Whenever the word "update" appears in a line of the data below, copy that line.

(Dataset entries)
.....
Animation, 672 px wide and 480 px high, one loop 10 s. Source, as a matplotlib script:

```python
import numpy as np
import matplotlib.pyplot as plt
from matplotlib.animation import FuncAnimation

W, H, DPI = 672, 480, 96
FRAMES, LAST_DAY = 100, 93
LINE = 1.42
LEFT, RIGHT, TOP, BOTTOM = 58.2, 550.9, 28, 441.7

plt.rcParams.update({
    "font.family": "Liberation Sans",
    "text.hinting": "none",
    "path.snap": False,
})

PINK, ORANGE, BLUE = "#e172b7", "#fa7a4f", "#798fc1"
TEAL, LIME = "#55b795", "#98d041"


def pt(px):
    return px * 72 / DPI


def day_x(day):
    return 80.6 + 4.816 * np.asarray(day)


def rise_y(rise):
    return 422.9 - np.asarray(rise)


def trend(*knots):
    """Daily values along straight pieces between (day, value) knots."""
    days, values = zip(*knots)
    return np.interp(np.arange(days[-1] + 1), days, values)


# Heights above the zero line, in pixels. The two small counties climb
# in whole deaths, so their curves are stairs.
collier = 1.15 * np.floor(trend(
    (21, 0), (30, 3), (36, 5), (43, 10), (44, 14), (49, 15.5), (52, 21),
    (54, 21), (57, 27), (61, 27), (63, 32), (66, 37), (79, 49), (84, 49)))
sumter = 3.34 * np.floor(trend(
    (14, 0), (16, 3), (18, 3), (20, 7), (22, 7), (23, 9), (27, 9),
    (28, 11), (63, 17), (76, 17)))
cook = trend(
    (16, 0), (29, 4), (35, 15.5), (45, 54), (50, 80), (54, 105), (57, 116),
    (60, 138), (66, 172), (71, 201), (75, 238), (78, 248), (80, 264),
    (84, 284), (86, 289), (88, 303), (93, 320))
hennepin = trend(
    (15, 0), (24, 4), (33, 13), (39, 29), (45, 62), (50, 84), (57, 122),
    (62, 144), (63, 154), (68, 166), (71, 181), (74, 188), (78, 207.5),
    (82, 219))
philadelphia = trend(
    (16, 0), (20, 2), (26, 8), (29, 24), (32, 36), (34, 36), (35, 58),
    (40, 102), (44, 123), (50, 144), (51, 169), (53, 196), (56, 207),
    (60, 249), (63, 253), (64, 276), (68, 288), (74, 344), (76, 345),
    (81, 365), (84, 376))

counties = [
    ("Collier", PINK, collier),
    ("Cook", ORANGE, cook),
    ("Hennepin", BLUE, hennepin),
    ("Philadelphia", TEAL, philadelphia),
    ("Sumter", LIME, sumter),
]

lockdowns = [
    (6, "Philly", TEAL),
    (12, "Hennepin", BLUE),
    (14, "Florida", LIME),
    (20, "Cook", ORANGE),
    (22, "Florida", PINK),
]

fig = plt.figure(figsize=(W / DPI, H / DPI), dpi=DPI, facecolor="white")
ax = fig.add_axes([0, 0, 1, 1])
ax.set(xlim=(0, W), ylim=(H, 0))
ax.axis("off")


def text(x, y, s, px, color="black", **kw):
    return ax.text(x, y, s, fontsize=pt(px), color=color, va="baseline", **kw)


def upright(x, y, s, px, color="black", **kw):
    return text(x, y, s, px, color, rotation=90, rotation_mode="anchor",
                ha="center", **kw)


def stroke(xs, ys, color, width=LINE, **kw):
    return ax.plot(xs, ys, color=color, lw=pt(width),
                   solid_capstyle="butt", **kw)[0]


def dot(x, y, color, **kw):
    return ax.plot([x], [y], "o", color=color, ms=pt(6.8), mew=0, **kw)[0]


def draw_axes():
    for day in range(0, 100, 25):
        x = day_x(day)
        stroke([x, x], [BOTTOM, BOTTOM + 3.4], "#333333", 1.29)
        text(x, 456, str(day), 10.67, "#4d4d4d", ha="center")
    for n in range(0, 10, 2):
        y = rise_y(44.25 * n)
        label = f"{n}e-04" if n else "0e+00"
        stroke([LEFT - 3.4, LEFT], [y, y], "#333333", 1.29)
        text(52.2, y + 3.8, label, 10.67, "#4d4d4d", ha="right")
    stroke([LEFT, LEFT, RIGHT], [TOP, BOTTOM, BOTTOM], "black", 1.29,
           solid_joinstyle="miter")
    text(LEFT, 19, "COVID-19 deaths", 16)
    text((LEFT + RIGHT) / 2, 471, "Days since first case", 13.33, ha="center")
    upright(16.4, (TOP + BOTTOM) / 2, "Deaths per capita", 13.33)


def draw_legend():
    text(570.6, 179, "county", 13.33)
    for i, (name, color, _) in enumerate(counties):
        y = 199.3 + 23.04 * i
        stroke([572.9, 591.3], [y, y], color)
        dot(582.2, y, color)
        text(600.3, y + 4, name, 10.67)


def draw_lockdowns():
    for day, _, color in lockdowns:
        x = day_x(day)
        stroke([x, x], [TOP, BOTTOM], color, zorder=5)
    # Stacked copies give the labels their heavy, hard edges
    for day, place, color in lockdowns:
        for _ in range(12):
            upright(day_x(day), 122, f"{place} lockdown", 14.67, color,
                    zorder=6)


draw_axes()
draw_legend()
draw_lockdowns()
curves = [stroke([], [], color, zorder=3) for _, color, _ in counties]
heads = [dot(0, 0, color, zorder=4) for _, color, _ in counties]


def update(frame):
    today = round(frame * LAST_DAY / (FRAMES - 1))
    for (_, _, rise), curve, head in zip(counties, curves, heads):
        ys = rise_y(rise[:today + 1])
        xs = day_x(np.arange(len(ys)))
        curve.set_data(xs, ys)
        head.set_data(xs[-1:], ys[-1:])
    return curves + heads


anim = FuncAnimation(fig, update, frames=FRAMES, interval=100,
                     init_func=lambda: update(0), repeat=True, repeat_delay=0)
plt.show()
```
.....
#### Your solution:
plt.rcParams.update({
def update(frame):
anim = FuncAnimation(fig, update, frames=FRAMES, interval=100,
                     init_func=lambda: update(0), repeat=True, repeat_delay=0)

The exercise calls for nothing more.